■ MATERIAL TO PROCESS ■
====================

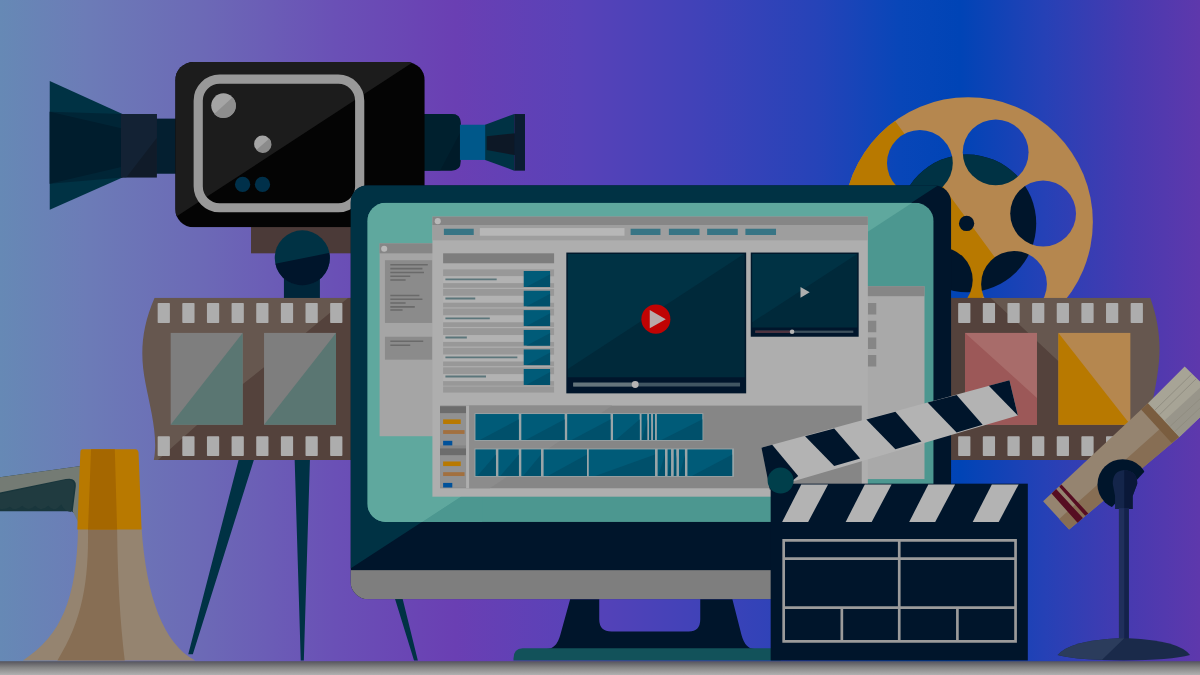
<!DOCTYPE html>
<html lang="en">
<head>
<meta charset="utf-8">
<title>Video production banner</title>
<style>
:root{
  --navy:#00152b; --teal-dark:#003244; --teal-deep:#00293a; --clip:#005b78; --clip-shade:#00506b;
  --mint:#5fa89e; --mint-shade:#4c9790; --nav:#387585;
  --paper:#aeaeae; --silver:#9b9b9b; --grey:#868686; --slate:#6c6c6c;
  --amber:#b87900; --tan:#b5874f; --film:#66574f; --film-shade:#54423c;
  --cone:#958470; --cone-shade:#876e54; --red:#c00303; --wine:#560d22; --stand:#1a2a4a;
}
html,body{margin:0;padding:0;overflow:hidden}
.canvas{width:1200px;height:675px;overflow:hidden;position:relative}
.canvas svg{display:block;width:1200px;height:675px}
.navy{fill:var(--navy)} .teal-dark{fill:var(--teal-dark)} .teal-deep{fill:var(--teal-deep)}
.mint{fill:var(--mint)} .mint-shade{fill:var(--mint-shade)} .nav{fill:var(--nav)}
.paper{fill:var(--paper)} .silver{fill:var(--silver)} .grey{fill:var(--grey)} .slate{fill:var(--slate)}
.amber{fill:var(--amber)} .tan{fill:var(--tan)} .film{fill:var(--film)} .film-shade{fill:var(--film-shade)}
.cone{fill:var(--cone)} .cone-shade{fill:var(--cone-shade)} .red{fill:var(--red)} .wine{fill:var(--wine)} .stand{fill:var(--stand)}
.clip-base{fill:var(--clip)} .clip-shade{fill:var(--clip-shade)}
.grid{fill:none;stroke:var(--silver);stroke-width:3.5}
.caption{fill:none;stroke:#6a6a6a;stroke-width:2}
.row-caption{fill:none;stroke:#5c767b;stroke-width:2.5}
</style>
</head>
<body>
<main class="canvas">
<svg viewBox="0 0 1568 882" role="img" aria-label="Film camera, megaphone, film strip, editing computer, clapperboard, film reel and microphone">
<defs>
  <linearGradient id="backdrop" x1="0" x2="1" y1="0" y2="0">
    <stop offset="0" stop-color="#6689b5"/><stop offset=".07" stop-color="#6c7cb7"/>
    <stop offset=".17" stop-color="#6c69b6"/><stop offset=".28" stop-color="#6a50b6"/>
    <stop offset=".38" stop-color="#6a3fb3"/><stop offset=".48" stop-color="#5942b8"/>
    <stop offset=".58" stop-color="#4142b8"/><stop offset=".68" stop-color="#2643b8"/>
    <stop offset=".75" stop-color="#0846b8"/><stop offset=".8" stop-color="#0044b6"/>
    <stop offset=".87" stop-color="#2541b6"/><stop offset=".94" stop-color="#473ab0"/>
    <stop offset="1" stop-color="#5e38ac"/>
  </linearGradient>
  <linearGradient id="floor-shadow" x1="0" x2="0" y1="0" y2="1">
    <stop offset="0" stop-color="#55545c"/><stop offset=".45" stop-color="#858585"/><stop offset="1" stop-color="#b0b0b0"/>
  </linearGradient>
  <mask id="reel-holes">
    <rect x="1090" y="110" width="350" height="350" fill="#fff"/>
    <circle cx="1202" cy="213" r="43"/><circle cx="1301" cy="199" r="43"/><circle cx="1363" cy="279" r="43"/>
    <circle cx="1325" cy="371" r="43"/><circle cx="1228" cy="366" r="43"/>
  </mask>
  <clipPath id="reel-shape"><circle cx="1265" cy="290" r="163"/></clipPath>
  <clipPath id="reel-core"><circle cx="1264" cy="292" r="90"/></clipPath>
  <clipPath id="camera-shape"><rect x="229" y="81" width="326" height="216" rx="24"/></clipPath>
  <clipPath id="ball-shape"><circle cx="395" cy="337" r="36"/></clipPath>
  <clipPath id="monitor-shape"><rect x="458" y="242" width="785" height="541" rx="23"/></clipPath>
  <clipPath id="screen-shape"><rect x="480" y="265" width="740" height="417" rx="24"/></clipPath>
  <clipPath id="film-shape"><path d="M202 389H1503C1521 440 1516 474 1507 520C1499 562 1499 580 1504 601H201C207 570 196 532 190 500C183 465 184 430 202 389Z"/></clipPath>
  <clipPath id="mic-mount"><circle cx="1467" cy="633" r="33"/></clipPath>
  <rect id="perforation" width="16" height="26" rx="1"/>
  <g id="perforations" fill="#adadad">
    <use href="#perforation"/><use href="#perforation" x="32.2"/><use href="#perforation" x="64.4"/><use href="#perforation" x="96.6"/>
    <use href="#perforation" x="128.8"/><use href="#perforation" x="161"/><use href="#perforation" x="193.2"/><use href="#perforation" x="225.4"/>
  </g>
  <g id="film-frame-grey"><rect width="94" height="120" fill="#7e7e7e"/><path d="M94 0V120H0Z" fill="#5a7672"/></g>
  <symbol id="clip" viewBox="0 0 10 10" preserveAspectRatio="none"><rect class="clip-base" width="10" height="10"/><path class="clip-shade" d="M10 2V10H1Z"/></symbol>
  <g id="list-row">
    <rect width="145" height="9" fill="#989898"/><rect y="9" width="104" height="9" fill="#b2b2b2"/><rect y="18" width="145" height="6" fill="#989898"/>
    <use href="#clip" x="105" y="2" width="35" height="21"/>
  </g>
  <g id="track-label">
    <rect class="slate" width="34" height="9"/><rect y="9" width="34" height="42" fill="#919191"/>
    <rect class="amber" x="4" y="17" width="23" height="6"/><rect x="4" y="31" width="28" height="5" fill="#a2703f"/><rect x="4" y="45" width="12" height="6" fill="#00519a"/>
  </g>
  <path id="slate-stripe" d="M1047 633H1082L1056 682H1022Z"/>
  <path id="arm-stripe" d="M1052 570L1090 560L1124 599L1090 609Z"/>
</defs>

<rect id="background" width="1568" height="882" fill="url(#backdrop)"/>
<rect id="floor" y="864" width="1568" height="18" fill="url(#floor-shadow)"/>

<g id="film-reel">
  <g clip-path="url(#reel-core)"><rect class="navy" x="1170" y="190" width="190" height="200"/><path class="teal-dark" d="M1170 190H1350L1335 228L1170 350Z"/></g>
  <g mask="url(#reel-holes)">
    <g clip-path="url(#reel-shape)">
      <rect class="tan" x="1100" y="120" width="335" height="340"/>
      <path class="amber" d="M1165 152L1310 350L1276 400V460H1090V152Z"/>
    </g>
  </g>
  <circle class="navy" cx="1263" cy="292" r="10"/>
</g>

<g id="camera-tripod">
  <path class="teal-dark" d="M312 600H332L252 855H246ZM385 600H405L397 863H393ZM516 782H526L546 863H541Z"/>
  <rect x="371" y="362" width="47" height="30" fill="#00263a"/>
  <rect x="328" y="294" width="135" height="37" fill="#4b3a38"/>
  <g clip-path="url(#ball-shape)"><rect class="teal-dark" x="355" y="300" width="80" height="75"/><path class="navy" d="M357 345L433 330V375H357Z"/></g>
</g>

<g id="film-camera">
  <path class="teal-dark" d="M65 106L160 149V232L65 274Z"/>
  <path d="M65 146L160 168V149L160 218L65 240Z" fill="#00202f"/>
  <path d="M65 146L160 149V232L65 240Z" fill="#001c2b" opacity=".55"/>
  <rect x="204" y="155" width="27" height="72" fill="#041f30"/>
  <rect x="158" y="149" width="47" height="83" fill="#101b29"/>
  <path d="M205 149V180L165 232H158V149Z" fill="#16263a" opacity=".65"/>
  <path d="M550 149H590Q602 149 602 161V211Q602 223 590 223H550Z" fill="#001b29"/>
  <path d="M550 149H590Q602 149 602 161V172L575 223H550Z" fill="#002231" opacity=".7"/>
  <rect x="601" y="163" width="34" height="46" fill="#00588a"/>
  <path class="teal-dark" d="M634 163L672 149V223L634 209Z"/>
  <path d="M636 178L674 174V203L636 196Z" fill="#0d1826"/>
  <rect x="672" y="149" width="14" height="74" fill="#0b1d31"/>
  <g clip-path="url(#camera-shape)">
    <rect x="229" y="81" width="326" height="216" fill="#040404"/>
    <path d="M229 81H540L229 284Z" fill="#1c1c1c"/>
  </g>
  <rect x="259" y="103.500" width="211" height="168" rx="28" fill="none" stroke="#999" stroke-width="12"/>
  <circle cx="292" cy="138" r="16" fill="#a5a5a5"/><path d="M304 127A16 16 0 0 1 280 149Z" fill="#8e8e8e"/>
  <circle cx="343" cy="188" r="11" fill="#a5a5a5"/><path d="M352 181A11 11 0 0 1 335 196Z" fill="#8b8b8b"/>
  <circle cx="317" cy="241" r="10" fill="#00304a"/><circle cx="343" cy="241" r="10" fill="#00304a"/>
</g>

<g id="film-strip">
  <g clip-path="url(#film-shape)">
    <rect class="film" x="180" y="385" width="1345" height="220"/>
    <path class="film-shade" d="M460 385V605H202L317 502L345 480ZM1240 385H1290L1477 560L1500 605H1240Z"/>
  </g>
  <use href="#perforations" x="206" y="396"/><use href="#perforations" x="206" y="570"/>
  <use href="#perforations" x="1252" y="396"/><use href="#perforations" x="1252" y="570"/>
  <use href="#film-frame-grey" x="223" y="435"/><use href="#film-frame-grey" x="345" y="435"/>
  <rect x="1261" y="435" width="94" height="120" fill="#a86c6a"/><path d="M1261 435L1355 520V555H1261Z" fill="#9c5858"/>
  <rect class="tan" x="1383" y="435" width="94" height="120"/><path class="amber" d="M1383 435L1477 555H1383Z"/>
</g>

<g id="megaphone">
  <path d="M-2 624L106 609L100 672L93 668L-2 668Z" fill="#19363c"/>
  <path d="M-2 624L106 609V690L95 668L99 636Q100 623 86 626L-2 644Z" fill="#747b74"/>
  <path d="M-2 646L86 627Q98 625 97 637L93 669Q84 668 80 659Q71 671 63 661Q53 670 46 661Q37 669 29 661Q20 669 13 662Q6 667-2 664Z" fill="#203b40"/>
  <path class="cone" d="M102 690H185C191 780 214 842 255 863H30C80 830 100 784 102 690Z"/>
  <path class="cone-shade" d="M115 690H153Q154 790 163 863H75C108 810 116 760 115 690Z"/>
  <path class="amber" d="M108 587H177Q180 587 181 591L185 692H101L105 591Q105 587 108 587Z"/>
  <path d="M119 587H150L153 692H115Z" fill="#a56700"/>
</g>

<g id="monitor">
  <path class="navy" d="M745 783H783V809Q783 825 799 825H900Q915 825 915 809V783H957L969 830Q974 848 986 848H714Q727 848 732 830Z"/>
  <path d="M683 847H1020V863H671Q670 847 683 847Z" fill="#12525a"/>
  <g clip-path="url(#monitor-shape)">
    <rect class="navy" x="458" y="242" width="785" height="541"/>
    <path class="teal-dark" d="M458 242H1226L458 743Z"/>
    <rect x="458" y="745" width="785" height="38" fill="#7e7e7e"/>
  </g>
  <g clip-path="url(#screen-shape)">
    <rect class="mint-shade" x="480" y="265" width="740" height="417"/>
    <path class="mint" d="M480 265H1192L480 729Z"/>
    <path d="M480 729L630 631V690H480Z" class="mint-shade"/>
  </g>
</g>

<g id="side-windows">
  <rect x="496" y="318" width="72" height="252" fill="#a5a5a5"/><rect class="grey" x="496" y="318" width="72" height="13"/>
  <circle cx="502" cy="325" r="4" fill="#b8b8b8"/>
  <rect x="503" y="340" width="62" height="82" fill="#8b8b8b"/><rect x="503" y="440" width="62" height="30" fill="#8b8b8b"/>
  <path class="caption" d="M510 346H559M510 351H552M510 356H554M510 361H536M510 366H530M510 386H548M510 391H552M510 396H530M510 401H542M510 405H526M510 446H553M510 451H536"/>
  <rect x="1130" y="374" width="78" height="252" fill="#a9a9a9"/><rect class="grey" x="1130" y="374" width="78" height="13"/>
  <path class="grey" d="M1134 396H1145V411H1134ZM1134 419H1145V434H1134ZM1134 441H1145V456H1134ZM1134 464H1145V479H1134Z"/>
</g>

<g id="editor-window">
  <rect class="paper" x="565" y="283" width="569" height="366"/>
  <rect class="grey" x="565" y="283" width="569" height="11"/><rect x="565" y="294" width="569" height="20" fill="#9e9e9e"/>
  <circle cx="572" cy="289" r="4" fill="#b8b8b8"/>
  <rect x="627" y="298" width="189" height="10" fill="#b7b7b7"/>
  <path class="nav" d="M580 299H619V307H580ZM824 299H863V307H824ZM874 299H914V307H874ZM924 299H964V307H924ZM974 299H1014V307H974Z"/>
  <g id="media-list">
    <rect x="579" y="331" width="145" height="13" fill="#7d7d7d"/>
    <use href="#list-row" x="579" y="352"/><use href="#list-row" x="579" y="377.600"/><use href="#list-row" x="579" y="403.200"/>
    <use href="#list-row" x="579" y="428.800"/><use href="#list-row" x="579" y="454.400"/><use href="#list-row" x="579" y="480"/>
    <rect x="579" y="505" width="145" height="8" fill="#989898"/>
    <path class="row-caption" d="M582 365H649M582 390H621M582 416H640M582 441H610M582 467H676M582 492H635"/>
  </g>
  <g id="main-player">
    <rect class="teal-deep" x="741" y="331" width="233" height="182" stroke="#00182b" stroke-width="2"/>
    <path class="teal-dark" d="M742 332H972L742 482Z"/>
    <rect class="navy" x="741" y="493" width="233" height="20"/>
    <rect x="749" y="500" width="218" height="5" fill="#415662"/><rect x="749" y="500" width="81" height="5" fill="#65757c"/><circle cx="830" cy="502.500" r="4.500" fill="#b5b5b5"/>
    <circle class="red" cx="857" cy="417" r="19"/><path d="M849 405V429L870 417Z" fill="#b8a9a9"/>
  </g>
  <g id="preview-player">
    <rect class="teal-deep" x="982" y="331" width="139" height="108" stroke="#00182b" stroke-width="2"/>
    <path class="teal-dark" d="M983 332H1120L983 421Z"/>
    <rect class="navy" x="982" y="428" width="139" height="11"/>
    <rect x="987" y="432" width="128" height="3" fill="#3d505c"/><rect x="987" y="432" width="48" height="3" fill="#4f333f"/><circle cx="1035" cy="433.500" r="3" fill="#b5b5b5"/>
    <path class="paper" d="M1046 375V389L1058 382Z"/>
  </g>
  <g id="timeline">
    <rect class="grey" x="575" y="530" width="551" height="108"/>
    <path d="M613 530H800L640 638H613Z" fill="#8c8c8c"/>
    <use href="#track-label" x="575" y="531"/><use href="#track-label" x="575" y="586"/>
    <rect class="paper" x="609" y="530" width="4" height="108"/>
    <g id="video-track">
      <rect x="620" y="540" width="299" height="36" fill="#9aa5a8"/>
      <use href="#clip" x="621" y="541" width="57" height="34"/><use href="#clip" x="681" y="541" width="57" height="34"/>
      <use href="#clip" x="741" y="541" width="57" height="34"/><use href="#clip" x="801" y="541" width="35" height="34"/>
      <use href="#clip" x="838" y="541" width="8" height="34"/><use href="#clip" x="848" y="541" width="3" height="34"/>
      <use href="#clip" x="853" y="541" width="3" height="34"/><use href="#clip" x="858" y="541" width="60" height="34"/>
    </g>
    <g id="audio-track">
      <rect x="620" y="586" width="339" height="37" fill="#9aa5a8"/>
      <use href="#clip" x="621" y="587" width="27" height="35"/><use href="#clip" x="651" y="587" width="27" height="35"/>
      <use href="#clip" x="681" y="587" width="26" height="35"/><use href="#clip" x="710" y="587" width="57" height="35"/>
      <use href="#clip" x="769" y="587" width="87" height="35"/><use href="#clip" x="859" y="587" width="10" height="35"/>
      <use href="#clip" x="872" y="587" width="5" height="35"/><use href="#clip" x="880" y="587" width="4" height="35"/>
      <use href="#clip" x="887" y="587" width="8" height="35"/><use href="#clip" x="898" y="587" width="59" height="35"/>
    </g>
  </g>
</g>

<g id="clapperboard">
  <path d="M995 585L1319 497L1330 543L1040 628L1010 634Z" fill="#b3b3b3"/>
  <g class="navy">
    <path d="M995 585L1009 581L1043 622L1036 628L1006 640Z"/>
    <use href="#arm-stripe"/><use href="#arm-stripe" x="80" y="-22"/><use href="#arm-stripe" x="160" y="-44"/>
    <path d="M1292 504L1319 497L1330 543Z"/>
    <rect x="1007" y="632" width="336" height="231"/>
  </g>
  <g fill="#b3b3b3"><use href="#slate-stripe"/><use href="#slate-stripe" x="83"/><use href="#slate-stripe" x="166"/><use href="#slate-stripe" x="249"/></g>
  <circle cx="1020" cy="628" r="17" fill="#003f4b"/>
  <path class="grid" d="M1024 706H1327V838H1024ZM1024 730H1327M1024 794H1327M1175 706V838M1100 794V838M1251 794V838"/>
</g>

<g id="microphone">
  <path class="cone" d="M1363 655L1500 527L1541 571L1397 692Z"/>
  <path class="cone-shade" d="M1384 678L1524 553L1541 571L1397 692Z"/>
  <path class="wine" d="M1374 645L1380 639L1415 677L1408 683ZM1384 636L1387 633L1422 671L1418 674Z"/>
  <path d="M1491 535L1503 524L1544 568L1531 579Z" fill="#7a5d3f"/>
  <path d="M1500 527L1548 479L1592 522L1541 571Z" fill="#a7a496"/>
  <path d="M1522 549L1572 503L1592 522L1541 571Z" fill="#98958a"/>
  <path d="M1509 536L1557 489M1515 542L1563 495M1529 557L1579 511M1535 564L1585 517" fill="none" stroke="#8f8c80" stroke-width="1.200"/>
  <g clip-path="url(#mic-mount)"><path class="navy" d="M1430 595H1488L1501 610L1448 668L1430 660Z"/></g>
  <path d="M1454 632Q1454 615 1469 614Q1486 615 1486 632L1480 648V665H1457V648Z" fill="#14254a"/>
  <path d="M1469 614Q1486 615 1486 632L1480 648V665H1469Z" fill="#0a1838"/>
  <rect x="1462" y="664" width="13" height="174" fill="#202f5c"/><rect x="1469" y="664" width="6" height="174" fill="#14224b"/>
  <path class="stand" d="M1382 856Q1398 837 1462 834H1475Q1541 837 1555 856Q1530 863 1468 863Q1408 863 1382 856Z"/>
  <path d="M1382 856Q1398 837 1462 834H1469L1440 862Q1405 862 1382 856Z" fill="#2b3c5c"/>
</g>
</svg>
</main>
</body>
</html>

====================

■ WHAT YOU NEED TO DO ■
Wherever the word "mask" appears in the data, return the whole line.

■ RESPONSE AREA ■
  <mask id="reel-holes">
  </mask>
  <g mask="url(#reel-holes)">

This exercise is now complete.